lunch boxes into groups. The grouped boxes are put in
the coaches of trains, with markings to identify the
destination of the box (usually there is a designated
car for the boxes). The markings include the railway
station to unload the boxes and the destination
building delivery address.
At each station, boxes are handed over to a local
dabbawala, who delivers them. The empty boxes are
collected after lunch or the next day and sent back to
the respective houses. The dabbawalas also allow for
delivery requests through SMS.
Six Sigma is a set of techniques and tools for process
improvement. It was introduced by engineer Bill Smith
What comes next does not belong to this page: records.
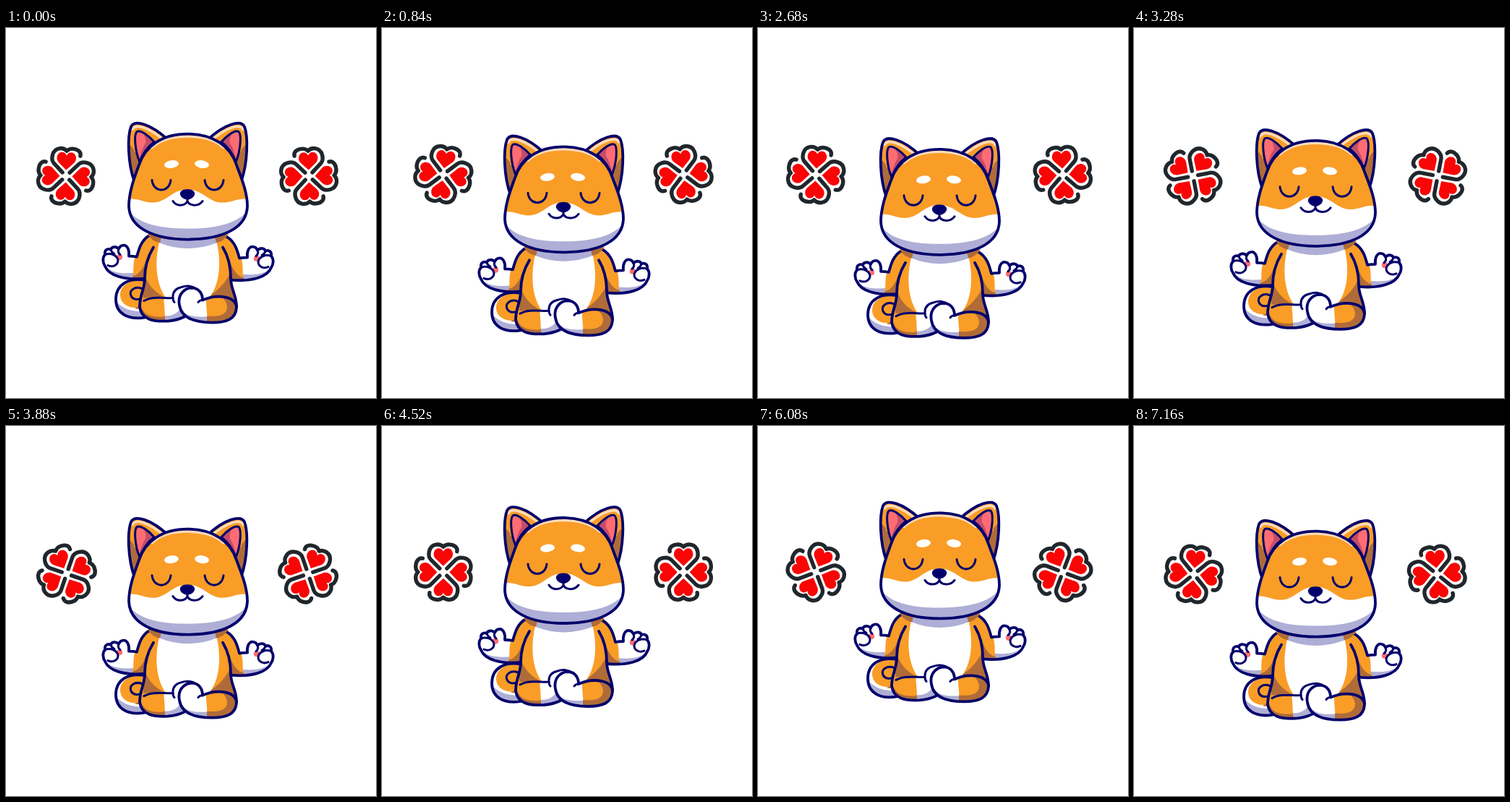
Animation, 512 px wide and 512 px high, one loop 7.2 s. Source, as an HTML page:

```html
<!DOCTYPE html>
<html lang="en">
<head>
<meta charset="utf-8">
<title>Meditating dog</title>
<style>
html, body { margin: 0; width: 100%; height: 100%; overflow: hidden; background: #fff; }
svg { display: block; width: 100%; height: 100%; }
.ink { fill: none; stroke: #03006b; stroke-width: 3.8; stroke-linecap: round; stroke-linejoin: round; }
.thin { stroke-width: 3; }
.orange { fill: #f99d27; }
.brown { fill: #b06c38; }
.white { fill: #fff; }
.lilac { fill: #aeaed6; }
.pink { fill: #ff6d72; }
.rose { fill: #c44d69; }
.cream { fill: none; stroke: #fedcbb; stroke-width: 3.4; stroke-linecap: round; }
</style>
</head>
<body>
<svg viewBox="0 0 512 512">
<defs>
  <g id="leaf">
    <path fill="none" stroke="#20272c" stroke-width="5.4" stroke-linecap="round" stroke-linejoin="round" d="M-5-5L-17-17C-22-22-21-36-10-38Q-4-39 0-35Q4-39 10-38C17-37 20-33 19-28.500"/>
    <path fill="#f90505" d="M0-8.500L-11-19C-16-25-12-33-6.500-33Q-2-33 0-28.500Q2-33 6.500-33C12-33 16-25 11-19Z"/>
  </g>
  <g id="clover">
    <use href="#leaf"/>
    <use href="#leaf" transform="rotate(90)"/>
    <use href="#leaf" transform="rotate(180)"/>
    <use href="#leaf" transform="rotate(270)"/>
  </g>

  <path id="tail" d="M194 350C170 345 152 355 152 376C152 395 168 405 192 401Z"/>
  <path id="torso" d="M199 286L204 304C196 317 192 332 192 347C192 362 185 370 185 386C187 404 204 407 224 406Q237 405 247 400Q264 408 285 408C308 408 319 402 319 386C319 370 311 362 311 347C311 332 308 317 300 304L305 286Z"/>
  <path id="arm" d="M199 287C187 294 184 306 181 317Q176 316 170 316C171 308 168 301 163 301Q158 301 156 306C152 302 146 303 145 307C140 305 136 308 137 314C133 318 134 326 137 330C142 343 164 350 193 347L214 300V287Z"/>
  <path id="ear" d="M178 214C168 187 168 150 173 137C178 127 200 133 224 155L195 200Z"/>
  <path id="innerEar" d="M185 186C178 169 177 148 181 144C186 141 197 149 205 158Q191 169 185 186Z"/>
  <path id="head" d="M251 147C215 147 192 165 184 190C179 204 170 226 170 247C171 278 206 293 251 293C299 293 333 278 334 247C334 226 324 204 319 190C311 165 288 147 251 147Z"/>
  <path id="foot" d="M240 384C237 369 247 360 258 360C268 361 272 369 272 377C283 372 294 371 304 373C314 375 319 381 319 387C318 403 306 408 285 408C262 408 243 403 240 384Z"/>

  <clipPath id="inTail"><use href="#tail"/></clipPath>
  <clipPath id="inTorso"><use href="#torso"/></clipPath>
  <clipPath id="inArm"><use href="#arm"/></clipPath>
  <clipPath id="inEar"><use href="#ear"/></clipPath>
  <clipPath id="inInner"><use href="#innerEar"/></clipPath>
  <clipPath id="inHead"><use href="#head"/></clipPath>
  <clipPath id="inFoot"><use href="#foot"/></clipPath>

  <g id="armSide">
    <g clip-path="url(#inArm)">
      <use href="#arm" class="white"/>
      <path class="lilac" d="M130 324C143 340 160 341 180 339V352H130Z"/>
      <path class="orange" d="M181 312C173 327 179 336 174 352H216V282H190Z"/>
      <path class="brown" d="M175 344Q187 341 193 324V352H174Z"/>
    </g>
    <ellipse class="pink" cx="157" cy="317.5" rx="4.2" ry="4"/>
    <path class="ink" d="M199 287C187 294 184 306 181 317Q176 316 170 316C171 308 168 301 163 301Q158 301 156 306C152 302 146 303 145 307C140 305 136 308 137 314C133 318 134 326 137 330C142 343 164 350 193 347"/>
    <path class="ink thin" d="M137 314C145 311 154 315 155 322C155 329 147 332 141 329M145 307Q146 311 150 313M156 306Q154 311 158 314"/>
  </g>
  <g id="earSide">
    <g clip-path="url(#inEar)">
      <use href="#ear" class="orange"/>
      <path class="brown" d="M166 160Q176 163 178 172L192 182V216H166Z"/>
      <path class="cream" d="M175 141C179 132 198 138 219 156"/>
    </g>
    <g clip-path="url(#inInner)">
      <use href="#innerEar" class="pink"/>
      <path class="rose" d="M186 140Q195 152 193 160Q187 168 183 190L210 170V146Z"/>
    </g>
    <use href="#innerEar" class="ink thin"/>
    <use href="#ear" class="ink"/>
  </g>
</defs>

<g id="left"><use href="#clover"/></g>
<g id="right"><use href="#clover" transform="scale(-1 1)"/></g>

<g id="dog">
  <g clip-path="url(#inTail)">
    <use href="#tail" class="white"/>
    <path class="lilac" d="M152 378Q164 394 194 393V408H152Z"/>
    <path class="orange" d="M198 346C172 348 157 356 158 371C159 384 172 391 198 387Z"/>
    <path class="brown" d="M194 376V390L178 389Q187 385 188 376Z"/>
  </g>
  <use href="#tail" class="ink"/>
  <path class="ink thin" d="M188 361C178 357 170 364 173 371C175 376 181 377 186 375"/>

  <use href="#armSide"/>
  <use href="#armSide" transform="matrix(-1 0 0 1 504 2)"/>

  <g clip-path="url(#inTorso)">
    <use href="#torso" class="orange"/>
    <path class="brown" d="M190 336Q197 364 222 374H190ZM314 332Q301 362 276 374L321 390V332Z"/>
    <path class="white" d="M216 284C205 314 205 353 222 375H280C299 353 298 314 288 284Z"/>
    <path class="brown" d="M185 387Q203 402 224 398V410H184Z"/>
    <path class="white" d="M217 373C221 386 218 395 222 409H250V372Z"/>
    <path class="lilac" d="M220 399Q235 399 241 389L250 401V410H222Z"/>
  </g>
  <path class="brown" d="M196 286Q203 297 214 298L217 286ZM308 286Q300 297 290 298L287 286Z"/>
  <path class="lilac" d="M216 286L213 298Q251 313 291 298L288 286Z"/>
  <path class="orange" d="M188 386C187 374 202 373 219 374Q217 386 219 400C202 401 190 398 188 386Z"/>
  <path class="ink" d="M204 304C196 317 192 332 192 347C192 362 185 370 185 386C187 404 204 407 224 406Q237 405 247 400M300 304C308 317 311 332 311 347C311 362 319 370 319 386"/>
  <path class="ink thin" d="M191 378C203 371 220 375 231 374Q230 362 243 359Q255 355 264 362"/>
  <path class="ink thin" d="M231 374Q231 378 233 380"/>

  <g clip-path="url(#inFoot)">
    <use href="#foot" class="white"/>
    <path class="lilac" d="M240 386C249 403 268 400 282 400V412H240Z"/>
    <path class="orange" d="M278 368C275 385 280 394 278 412H324V366Z"/>
    <path class="brown" d="M278 399C297 401 306 396 306 386Q305 377 296 371H322V412H278Z"/>
  </g>
  <use href="#foot" class="ink"/>
  <path class="ink thin" d="M272 377Q268 377 266 380"/>

  <use href="#earSide"/>
  <use href="#earSide" transform="matrix(-1 0 0 1 503 0)"/>
  <g clip-path="url(#inHead)">
    <use href="#head" class="orange"/>
    <path class="cream" d="M202 166C214 155 230 150.500 251 150.500S289 155 301 166"/>
    <path class="white" d="M166 238C182 234 189 243 206 242C224 240 230 224 251 224C272 224 279 240 297 242C314 243 321 234 338 238V298H166Z"/>
    <path class="lilac" d="M166 248C180 272 213 278 251 278S323 272 338 248V298H166Z"/>
  </g>
  <use href="#head" class="ink"/>
  <ellipse class="white" cx="229" cy="189" rx="10" ry="5.4" transform="rotate(-8 229 189)"/>
  <ellipse class="white" cx="271" cy="189" rx="10" ry="5.4" transform="rotate(8 271 189)"/>
  <path class="ink thin" d="M202 211C204 229 226 229 228 211M275 211C277 229 299 229 301 211"/>
  <path class="ink thin" d="M231 240C236 248 248 247 251 240C254 247 266 248 272 240M251 234V240"/>
  <path fill="#03006b" d="M251 223.500C258 223.500 262 227 261 231C260 235 255 238 251 238S242 235 241 231C240 227 244 223.500 251 223.500Z"/>
</g>
</svg>
<script>
const LOOP = 7200, STEP = 40, LAG = 20;
const heights = [0, 38, 2, -42, 0]; // dog offset at each quarter of the loop
const get = id => document.getElementById(id);
const dog = get("dog"), left = get("left"), right = get("right");

function bob(p) {
  const q = Math.floor(p * 4);
  return heights[q] + (heights[q + 1] - heights[q]) * (p * 4 - q);
}

function draw(now) {
  const p = (Math.floor(now / STEP) * STEP + LOOP - LAG) % LOOP / LOOP;
  const turn = 720 * p;
  dog.setAttribute("transform", `translate(0 ${bob(p)})`);
  // the clovers spin slightly off their own centres
  left.setAttribute("transform", `translate(82.5 202.7) rotate(${-turn}) translate(.5 2.3)`);
  right.setAttribute("transform", `translate(419.500 202.7) rotate(${turn}) translate(-.5 2.3)`);
  requestAnimationFrame(draw);
}
draw(performance.now());
</script>
</body>
</html>
```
while working at Motorola in 1986.[1][2] Jack
Welch made it central to his business strategy
at General Electric in 1995.[3] Today, it is used in many
industrial sectors.[4]
Six Sigma seeks to improve the quality of the output
of a process by identifying and removing the causes of
defects and
minimizing variabilityin manufacturing and business
processes. It uses a set of quality
management methods, mainly empirical, statistical
methods, and creates a special infrastructure of
people within the organization, who are experts in

these methods. Each Six Sigma project carried out

within an organization follows a defined sequence of
steps and has specific value targets, for example:
reduce process cycle time, reduce pollution, reduce
costs, increase customer satisfaction, and increase
The term Six Sigma (capitalized because it was written
that way when registered as a Motorola trademark on
December 28, 1993) originated from terminology
associated with statistical modeling of
manufacturing processes. The maturity of a
manufacturing process can be described by
a sigma rating indicating its yield or the percentage of
defect-free products it creates. A six sigma process is
one in which 99.99966% of all opportunities to
produce some feature of a part are statistically
expected to be free of defects (3.4 defective features
per million opportunities). Motorola set a goal of "six
sigma" for all of its manufacturing operations, and this
goal became a by-word for the management and
engineering practices used to achieve it.